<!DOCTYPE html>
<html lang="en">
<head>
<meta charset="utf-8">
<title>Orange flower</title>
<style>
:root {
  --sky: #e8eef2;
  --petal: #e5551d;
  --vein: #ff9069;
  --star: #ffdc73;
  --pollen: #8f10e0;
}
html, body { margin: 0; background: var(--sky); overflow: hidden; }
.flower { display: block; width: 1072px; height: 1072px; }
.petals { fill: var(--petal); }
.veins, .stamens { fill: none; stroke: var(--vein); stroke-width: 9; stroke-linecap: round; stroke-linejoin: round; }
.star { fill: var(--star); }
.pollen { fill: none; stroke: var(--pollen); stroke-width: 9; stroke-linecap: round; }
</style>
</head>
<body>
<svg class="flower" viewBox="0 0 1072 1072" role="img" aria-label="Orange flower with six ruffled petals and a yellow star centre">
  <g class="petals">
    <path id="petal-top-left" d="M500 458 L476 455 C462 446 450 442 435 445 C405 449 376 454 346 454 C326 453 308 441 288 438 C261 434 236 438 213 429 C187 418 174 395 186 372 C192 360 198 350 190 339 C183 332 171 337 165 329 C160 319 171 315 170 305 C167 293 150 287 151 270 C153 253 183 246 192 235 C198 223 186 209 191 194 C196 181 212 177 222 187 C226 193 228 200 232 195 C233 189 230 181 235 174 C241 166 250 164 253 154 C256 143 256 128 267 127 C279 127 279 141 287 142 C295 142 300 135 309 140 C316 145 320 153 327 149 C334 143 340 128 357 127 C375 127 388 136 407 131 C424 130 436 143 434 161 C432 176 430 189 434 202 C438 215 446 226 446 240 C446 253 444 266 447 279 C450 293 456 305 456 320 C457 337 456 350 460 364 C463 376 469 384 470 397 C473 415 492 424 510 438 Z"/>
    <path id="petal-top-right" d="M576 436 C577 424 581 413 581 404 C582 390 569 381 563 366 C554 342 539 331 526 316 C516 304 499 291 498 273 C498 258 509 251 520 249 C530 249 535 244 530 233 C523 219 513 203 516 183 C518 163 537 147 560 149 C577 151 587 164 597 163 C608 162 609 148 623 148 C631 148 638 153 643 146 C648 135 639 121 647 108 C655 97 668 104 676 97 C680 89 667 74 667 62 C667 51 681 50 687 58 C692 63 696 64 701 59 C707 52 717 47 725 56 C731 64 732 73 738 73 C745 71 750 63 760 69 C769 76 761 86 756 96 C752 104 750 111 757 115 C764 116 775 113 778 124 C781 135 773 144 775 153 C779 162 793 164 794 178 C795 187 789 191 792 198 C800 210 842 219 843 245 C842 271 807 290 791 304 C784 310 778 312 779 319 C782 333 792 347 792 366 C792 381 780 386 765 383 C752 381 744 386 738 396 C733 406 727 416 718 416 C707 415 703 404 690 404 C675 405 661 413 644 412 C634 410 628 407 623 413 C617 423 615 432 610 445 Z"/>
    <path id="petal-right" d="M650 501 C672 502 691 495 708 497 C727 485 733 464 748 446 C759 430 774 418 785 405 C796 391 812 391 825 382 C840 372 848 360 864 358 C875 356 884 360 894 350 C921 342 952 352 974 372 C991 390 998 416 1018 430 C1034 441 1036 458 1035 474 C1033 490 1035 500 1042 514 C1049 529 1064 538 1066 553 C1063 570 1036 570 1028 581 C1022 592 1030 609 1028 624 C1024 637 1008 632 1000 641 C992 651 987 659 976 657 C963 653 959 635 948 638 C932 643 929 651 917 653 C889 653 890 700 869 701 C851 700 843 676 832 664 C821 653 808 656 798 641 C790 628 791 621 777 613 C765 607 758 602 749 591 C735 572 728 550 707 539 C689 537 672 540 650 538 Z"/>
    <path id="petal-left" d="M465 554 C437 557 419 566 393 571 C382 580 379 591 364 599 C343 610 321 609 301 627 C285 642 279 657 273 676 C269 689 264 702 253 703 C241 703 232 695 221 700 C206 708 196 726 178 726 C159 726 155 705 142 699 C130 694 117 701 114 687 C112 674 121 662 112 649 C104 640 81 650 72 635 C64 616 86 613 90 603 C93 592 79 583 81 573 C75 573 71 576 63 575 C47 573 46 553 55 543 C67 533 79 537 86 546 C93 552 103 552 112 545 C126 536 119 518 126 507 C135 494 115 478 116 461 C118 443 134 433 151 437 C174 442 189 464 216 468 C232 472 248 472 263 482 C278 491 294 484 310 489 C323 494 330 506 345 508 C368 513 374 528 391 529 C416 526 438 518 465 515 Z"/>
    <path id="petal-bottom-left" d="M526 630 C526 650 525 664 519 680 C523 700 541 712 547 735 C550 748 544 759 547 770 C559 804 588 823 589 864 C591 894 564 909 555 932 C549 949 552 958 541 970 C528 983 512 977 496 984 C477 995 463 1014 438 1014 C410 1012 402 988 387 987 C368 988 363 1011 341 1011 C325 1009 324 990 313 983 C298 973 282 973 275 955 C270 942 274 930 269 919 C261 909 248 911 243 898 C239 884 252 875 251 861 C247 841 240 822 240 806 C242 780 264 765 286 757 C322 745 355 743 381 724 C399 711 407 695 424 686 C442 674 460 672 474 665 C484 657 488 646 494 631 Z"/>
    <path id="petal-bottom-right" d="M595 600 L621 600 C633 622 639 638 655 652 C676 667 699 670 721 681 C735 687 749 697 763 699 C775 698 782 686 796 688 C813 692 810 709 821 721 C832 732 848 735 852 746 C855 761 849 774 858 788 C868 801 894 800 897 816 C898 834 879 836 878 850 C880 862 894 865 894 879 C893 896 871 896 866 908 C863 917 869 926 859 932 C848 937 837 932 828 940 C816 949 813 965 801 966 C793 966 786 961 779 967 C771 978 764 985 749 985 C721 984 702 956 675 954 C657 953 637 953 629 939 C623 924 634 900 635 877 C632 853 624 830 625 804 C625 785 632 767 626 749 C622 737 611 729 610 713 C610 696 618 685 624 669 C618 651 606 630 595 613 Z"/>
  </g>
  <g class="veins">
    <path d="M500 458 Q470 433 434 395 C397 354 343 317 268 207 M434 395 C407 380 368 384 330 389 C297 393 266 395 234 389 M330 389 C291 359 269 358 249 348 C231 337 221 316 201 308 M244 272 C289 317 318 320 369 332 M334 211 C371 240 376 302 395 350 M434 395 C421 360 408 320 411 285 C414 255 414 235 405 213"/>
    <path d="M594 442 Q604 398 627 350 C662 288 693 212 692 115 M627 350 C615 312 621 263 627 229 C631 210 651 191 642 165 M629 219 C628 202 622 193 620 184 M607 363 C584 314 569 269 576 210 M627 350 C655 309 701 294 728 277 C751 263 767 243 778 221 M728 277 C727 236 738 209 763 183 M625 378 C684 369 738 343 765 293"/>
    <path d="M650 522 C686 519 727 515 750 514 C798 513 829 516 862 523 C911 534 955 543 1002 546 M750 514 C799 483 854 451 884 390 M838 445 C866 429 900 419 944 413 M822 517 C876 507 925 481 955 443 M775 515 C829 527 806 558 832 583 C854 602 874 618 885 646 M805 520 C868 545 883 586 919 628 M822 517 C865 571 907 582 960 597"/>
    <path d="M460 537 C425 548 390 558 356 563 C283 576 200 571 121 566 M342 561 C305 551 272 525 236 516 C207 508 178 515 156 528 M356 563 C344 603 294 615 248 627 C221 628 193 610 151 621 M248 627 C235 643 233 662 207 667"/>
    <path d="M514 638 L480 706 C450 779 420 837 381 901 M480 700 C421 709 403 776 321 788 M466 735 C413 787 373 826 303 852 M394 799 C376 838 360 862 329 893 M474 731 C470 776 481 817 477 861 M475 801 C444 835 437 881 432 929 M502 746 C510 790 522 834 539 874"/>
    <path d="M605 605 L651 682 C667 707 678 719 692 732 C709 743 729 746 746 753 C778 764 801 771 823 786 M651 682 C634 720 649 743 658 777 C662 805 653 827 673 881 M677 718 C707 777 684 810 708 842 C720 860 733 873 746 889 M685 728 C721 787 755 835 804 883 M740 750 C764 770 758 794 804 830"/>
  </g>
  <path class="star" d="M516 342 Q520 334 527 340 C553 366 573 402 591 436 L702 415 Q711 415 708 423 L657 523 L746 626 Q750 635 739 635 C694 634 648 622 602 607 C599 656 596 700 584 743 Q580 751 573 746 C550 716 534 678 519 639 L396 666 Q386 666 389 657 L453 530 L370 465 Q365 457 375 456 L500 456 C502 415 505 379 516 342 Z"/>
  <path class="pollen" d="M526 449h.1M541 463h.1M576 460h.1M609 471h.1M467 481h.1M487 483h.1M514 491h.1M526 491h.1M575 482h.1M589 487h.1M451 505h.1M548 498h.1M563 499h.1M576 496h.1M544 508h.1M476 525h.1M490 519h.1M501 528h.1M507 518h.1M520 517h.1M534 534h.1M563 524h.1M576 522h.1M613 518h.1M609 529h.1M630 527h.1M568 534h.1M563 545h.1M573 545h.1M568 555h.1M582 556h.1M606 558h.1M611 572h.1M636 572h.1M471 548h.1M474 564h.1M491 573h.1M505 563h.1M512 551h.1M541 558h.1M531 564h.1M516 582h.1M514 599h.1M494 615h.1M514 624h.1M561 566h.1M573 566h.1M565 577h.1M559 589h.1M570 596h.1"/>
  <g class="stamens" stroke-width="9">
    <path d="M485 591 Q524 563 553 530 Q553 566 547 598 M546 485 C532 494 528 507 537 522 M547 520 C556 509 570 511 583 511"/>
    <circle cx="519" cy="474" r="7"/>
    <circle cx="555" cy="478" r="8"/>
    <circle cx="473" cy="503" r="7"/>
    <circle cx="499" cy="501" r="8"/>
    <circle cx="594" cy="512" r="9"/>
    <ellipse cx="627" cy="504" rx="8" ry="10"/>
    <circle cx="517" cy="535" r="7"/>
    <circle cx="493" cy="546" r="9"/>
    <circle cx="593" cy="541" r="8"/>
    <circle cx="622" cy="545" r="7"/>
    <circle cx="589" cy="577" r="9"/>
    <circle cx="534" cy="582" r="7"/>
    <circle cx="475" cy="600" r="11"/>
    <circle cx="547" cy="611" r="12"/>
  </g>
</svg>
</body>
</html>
== == ==
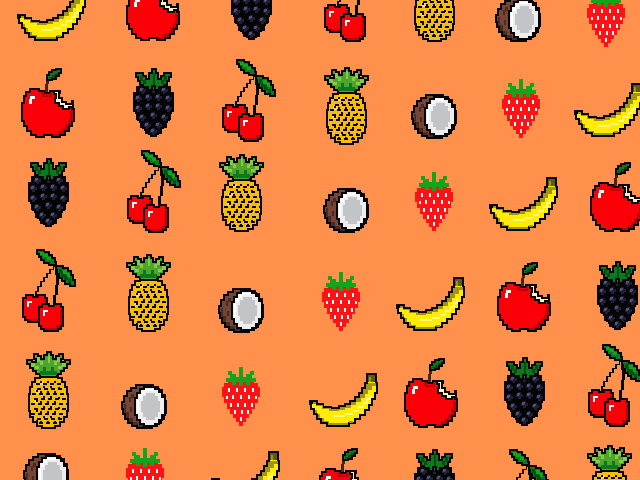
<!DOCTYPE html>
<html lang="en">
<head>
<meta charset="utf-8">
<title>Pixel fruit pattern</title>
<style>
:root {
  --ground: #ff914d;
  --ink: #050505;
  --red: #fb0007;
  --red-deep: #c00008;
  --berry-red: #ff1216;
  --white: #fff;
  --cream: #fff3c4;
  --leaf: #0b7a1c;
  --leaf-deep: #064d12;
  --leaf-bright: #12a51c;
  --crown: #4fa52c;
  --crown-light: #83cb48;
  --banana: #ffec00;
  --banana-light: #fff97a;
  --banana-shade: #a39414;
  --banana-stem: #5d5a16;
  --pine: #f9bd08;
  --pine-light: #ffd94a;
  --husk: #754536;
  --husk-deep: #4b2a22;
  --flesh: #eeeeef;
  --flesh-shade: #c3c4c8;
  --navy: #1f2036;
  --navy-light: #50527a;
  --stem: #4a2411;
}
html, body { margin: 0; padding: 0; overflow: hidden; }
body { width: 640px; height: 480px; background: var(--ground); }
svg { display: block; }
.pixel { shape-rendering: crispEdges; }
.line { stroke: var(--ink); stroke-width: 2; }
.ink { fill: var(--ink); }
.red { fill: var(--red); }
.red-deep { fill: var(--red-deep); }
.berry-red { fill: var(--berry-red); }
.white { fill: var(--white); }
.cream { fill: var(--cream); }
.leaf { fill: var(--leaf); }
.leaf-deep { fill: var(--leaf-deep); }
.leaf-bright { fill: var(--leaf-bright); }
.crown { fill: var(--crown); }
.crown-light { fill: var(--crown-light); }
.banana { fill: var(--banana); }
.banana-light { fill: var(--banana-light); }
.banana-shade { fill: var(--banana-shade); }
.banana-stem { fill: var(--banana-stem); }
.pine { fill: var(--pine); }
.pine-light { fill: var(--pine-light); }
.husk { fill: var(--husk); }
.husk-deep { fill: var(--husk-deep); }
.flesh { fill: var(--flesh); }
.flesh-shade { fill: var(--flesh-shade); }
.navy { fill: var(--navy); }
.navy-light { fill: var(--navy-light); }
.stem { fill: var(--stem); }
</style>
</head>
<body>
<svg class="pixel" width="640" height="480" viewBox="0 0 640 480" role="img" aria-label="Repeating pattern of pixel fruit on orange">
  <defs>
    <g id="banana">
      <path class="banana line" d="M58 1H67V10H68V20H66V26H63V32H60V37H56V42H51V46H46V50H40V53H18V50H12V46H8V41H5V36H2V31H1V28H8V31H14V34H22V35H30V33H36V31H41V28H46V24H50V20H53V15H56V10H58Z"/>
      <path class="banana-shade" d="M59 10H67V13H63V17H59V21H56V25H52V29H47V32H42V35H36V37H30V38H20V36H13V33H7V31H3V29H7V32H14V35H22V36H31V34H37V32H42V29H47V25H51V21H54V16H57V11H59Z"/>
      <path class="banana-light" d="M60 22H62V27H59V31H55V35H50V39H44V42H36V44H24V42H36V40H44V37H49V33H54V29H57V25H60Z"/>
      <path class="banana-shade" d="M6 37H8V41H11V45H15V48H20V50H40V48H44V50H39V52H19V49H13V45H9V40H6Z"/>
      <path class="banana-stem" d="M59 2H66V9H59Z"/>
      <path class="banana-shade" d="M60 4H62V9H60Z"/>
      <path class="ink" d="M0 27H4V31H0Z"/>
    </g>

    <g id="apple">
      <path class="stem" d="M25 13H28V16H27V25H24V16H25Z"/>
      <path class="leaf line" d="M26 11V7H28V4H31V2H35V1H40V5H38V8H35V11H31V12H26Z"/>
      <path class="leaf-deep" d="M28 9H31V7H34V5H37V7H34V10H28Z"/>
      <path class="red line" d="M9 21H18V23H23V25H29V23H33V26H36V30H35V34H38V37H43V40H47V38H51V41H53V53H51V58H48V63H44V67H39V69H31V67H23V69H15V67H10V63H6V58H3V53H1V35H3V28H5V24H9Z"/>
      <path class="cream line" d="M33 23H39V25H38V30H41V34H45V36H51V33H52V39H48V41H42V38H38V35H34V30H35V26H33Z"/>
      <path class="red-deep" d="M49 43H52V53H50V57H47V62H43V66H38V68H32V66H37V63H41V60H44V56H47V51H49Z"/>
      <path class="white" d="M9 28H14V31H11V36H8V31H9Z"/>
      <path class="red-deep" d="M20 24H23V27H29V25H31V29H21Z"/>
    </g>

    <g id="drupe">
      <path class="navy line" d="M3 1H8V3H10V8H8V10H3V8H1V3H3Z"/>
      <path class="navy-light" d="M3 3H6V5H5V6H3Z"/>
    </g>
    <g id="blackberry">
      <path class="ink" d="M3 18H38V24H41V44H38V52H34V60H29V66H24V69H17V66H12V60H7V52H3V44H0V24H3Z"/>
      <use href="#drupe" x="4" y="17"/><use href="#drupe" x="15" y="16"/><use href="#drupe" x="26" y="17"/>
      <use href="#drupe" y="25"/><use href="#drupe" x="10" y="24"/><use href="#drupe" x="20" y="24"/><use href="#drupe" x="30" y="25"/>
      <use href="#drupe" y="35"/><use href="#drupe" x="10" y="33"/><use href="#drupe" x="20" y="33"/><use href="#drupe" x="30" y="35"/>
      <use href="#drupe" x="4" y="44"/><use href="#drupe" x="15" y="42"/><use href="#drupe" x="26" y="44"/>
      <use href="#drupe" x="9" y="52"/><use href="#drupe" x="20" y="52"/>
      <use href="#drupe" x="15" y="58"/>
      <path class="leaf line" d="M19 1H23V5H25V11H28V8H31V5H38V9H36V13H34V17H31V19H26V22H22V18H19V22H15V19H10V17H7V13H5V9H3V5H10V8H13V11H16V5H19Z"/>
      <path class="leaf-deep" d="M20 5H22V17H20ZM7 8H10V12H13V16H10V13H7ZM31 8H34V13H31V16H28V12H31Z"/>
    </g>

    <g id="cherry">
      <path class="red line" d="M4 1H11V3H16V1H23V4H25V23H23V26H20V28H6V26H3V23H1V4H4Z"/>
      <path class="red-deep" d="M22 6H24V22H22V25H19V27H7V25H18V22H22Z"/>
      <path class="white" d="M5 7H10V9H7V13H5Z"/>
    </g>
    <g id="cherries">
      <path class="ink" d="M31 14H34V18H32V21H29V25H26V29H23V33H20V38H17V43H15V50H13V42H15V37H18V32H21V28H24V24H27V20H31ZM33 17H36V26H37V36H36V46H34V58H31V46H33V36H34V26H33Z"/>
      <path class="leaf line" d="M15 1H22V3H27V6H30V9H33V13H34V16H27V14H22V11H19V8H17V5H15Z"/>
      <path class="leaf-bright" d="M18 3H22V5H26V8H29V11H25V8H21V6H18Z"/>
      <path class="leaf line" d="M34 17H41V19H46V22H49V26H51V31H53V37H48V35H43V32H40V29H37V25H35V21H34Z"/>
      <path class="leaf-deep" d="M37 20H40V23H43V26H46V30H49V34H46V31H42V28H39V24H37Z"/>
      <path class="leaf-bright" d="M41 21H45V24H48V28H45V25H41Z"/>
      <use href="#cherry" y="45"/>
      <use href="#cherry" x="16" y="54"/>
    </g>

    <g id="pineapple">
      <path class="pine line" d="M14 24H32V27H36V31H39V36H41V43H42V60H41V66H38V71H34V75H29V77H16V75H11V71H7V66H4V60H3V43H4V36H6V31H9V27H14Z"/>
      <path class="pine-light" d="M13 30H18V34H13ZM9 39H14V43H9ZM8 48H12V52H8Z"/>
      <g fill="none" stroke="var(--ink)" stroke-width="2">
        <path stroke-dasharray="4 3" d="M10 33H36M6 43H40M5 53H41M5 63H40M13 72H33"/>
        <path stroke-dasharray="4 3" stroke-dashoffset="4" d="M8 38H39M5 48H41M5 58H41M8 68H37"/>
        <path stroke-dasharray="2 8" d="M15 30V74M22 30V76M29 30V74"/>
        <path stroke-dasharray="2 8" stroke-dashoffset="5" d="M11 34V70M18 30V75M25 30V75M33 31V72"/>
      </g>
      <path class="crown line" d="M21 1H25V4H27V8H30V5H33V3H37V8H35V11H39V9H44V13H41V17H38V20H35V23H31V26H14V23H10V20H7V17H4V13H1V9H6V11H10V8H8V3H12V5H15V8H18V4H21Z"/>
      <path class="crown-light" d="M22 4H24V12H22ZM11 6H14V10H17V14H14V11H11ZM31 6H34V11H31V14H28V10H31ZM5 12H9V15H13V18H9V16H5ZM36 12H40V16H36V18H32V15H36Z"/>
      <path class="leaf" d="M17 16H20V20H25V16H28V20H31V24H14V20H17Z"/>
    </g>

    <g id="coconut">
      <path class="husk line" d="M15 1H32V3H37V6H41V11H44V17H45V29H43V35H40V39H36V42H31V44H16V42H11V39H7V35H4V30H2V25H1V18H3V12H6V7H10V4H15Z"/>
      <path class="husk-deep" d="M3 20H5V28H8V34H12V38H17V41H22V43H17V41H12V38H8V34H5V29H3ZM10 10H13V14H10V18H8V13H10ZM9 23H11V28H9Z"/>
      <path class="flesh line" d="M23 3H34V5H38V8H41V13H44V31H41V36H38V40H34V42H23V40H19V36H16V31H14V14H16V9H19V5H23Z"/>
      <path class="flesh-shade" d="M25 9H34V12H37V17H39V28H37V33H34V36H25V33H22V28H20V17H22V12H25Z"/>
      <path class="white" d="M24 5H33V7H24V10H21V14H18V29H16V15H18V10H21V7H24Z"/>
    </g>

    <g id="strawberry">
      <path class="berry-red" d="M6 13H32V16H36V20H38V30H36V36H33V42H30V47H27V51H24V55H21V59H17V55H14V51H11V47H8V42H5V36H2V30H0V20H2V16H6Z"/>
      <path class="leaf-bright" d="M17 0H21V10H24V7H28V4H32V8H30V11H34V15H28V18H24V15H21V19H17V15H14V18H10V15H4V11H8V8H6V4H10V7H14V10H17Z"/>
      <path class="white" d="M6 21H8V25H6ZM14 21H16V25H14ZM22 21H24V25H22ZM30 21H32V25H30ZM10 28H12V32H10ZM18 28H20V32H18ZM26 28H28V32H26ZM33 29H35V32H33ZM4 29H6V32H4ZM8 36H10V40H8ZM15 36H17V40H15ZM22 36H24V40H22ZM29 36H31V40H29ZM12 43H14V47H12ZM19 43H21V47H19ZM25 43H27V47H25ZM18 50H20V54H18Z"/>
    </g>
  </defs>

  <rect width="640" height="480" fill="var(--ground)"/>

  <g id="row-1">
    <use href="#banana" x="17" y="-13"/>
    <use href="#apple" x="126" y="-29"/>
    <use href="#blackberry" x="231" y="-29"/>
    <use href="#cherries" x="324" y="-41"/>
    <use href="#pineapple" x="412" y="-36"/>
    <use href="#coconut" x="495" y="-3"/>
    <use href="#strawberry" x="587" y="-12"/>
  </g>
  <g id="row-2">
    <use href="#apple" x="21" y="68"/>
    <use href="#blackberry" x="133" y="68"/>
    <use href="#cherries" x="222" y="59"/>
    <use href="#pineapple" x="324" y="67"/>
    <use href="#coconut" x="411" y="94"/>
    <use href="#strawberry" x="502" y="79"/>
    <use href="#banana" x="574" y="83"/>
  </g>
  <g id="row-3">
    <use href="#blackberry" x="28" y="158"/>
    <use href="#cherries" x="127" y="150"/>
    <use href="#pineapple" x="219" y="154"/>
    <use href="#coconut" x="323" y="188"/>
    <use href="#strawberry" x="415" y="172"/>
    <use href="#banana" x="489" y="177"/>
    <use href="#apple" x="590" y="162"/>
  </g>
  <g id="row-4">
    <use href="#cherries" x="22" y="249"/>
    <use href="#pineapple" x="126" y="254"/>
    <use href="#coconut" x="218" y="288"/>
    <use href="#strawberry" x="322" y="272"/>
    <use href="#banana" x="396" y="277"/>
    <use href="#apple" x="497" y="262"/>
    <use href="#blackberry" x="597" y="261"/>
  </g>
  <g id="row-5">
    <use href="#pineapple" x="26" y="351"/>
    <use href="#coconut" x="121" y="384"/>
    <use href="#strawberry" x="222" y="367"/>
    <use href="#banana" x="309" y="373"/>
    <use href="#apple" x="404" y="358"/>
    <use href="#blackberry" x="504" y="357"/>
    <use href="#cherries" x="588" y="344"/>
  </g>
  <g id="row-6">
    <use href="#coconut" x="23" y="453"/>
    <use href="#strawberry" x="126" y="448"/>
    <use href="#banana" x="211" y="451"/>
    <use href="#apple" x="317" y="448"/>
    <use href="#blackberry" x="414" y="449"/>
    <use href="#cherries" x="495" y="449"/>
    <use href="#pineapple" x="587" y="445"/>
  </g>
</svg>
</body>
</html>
== == ==
#### [Requirement]
Among the entries, how many lines include the word "coconut"? Answer with only the number.

#### [Task response]
7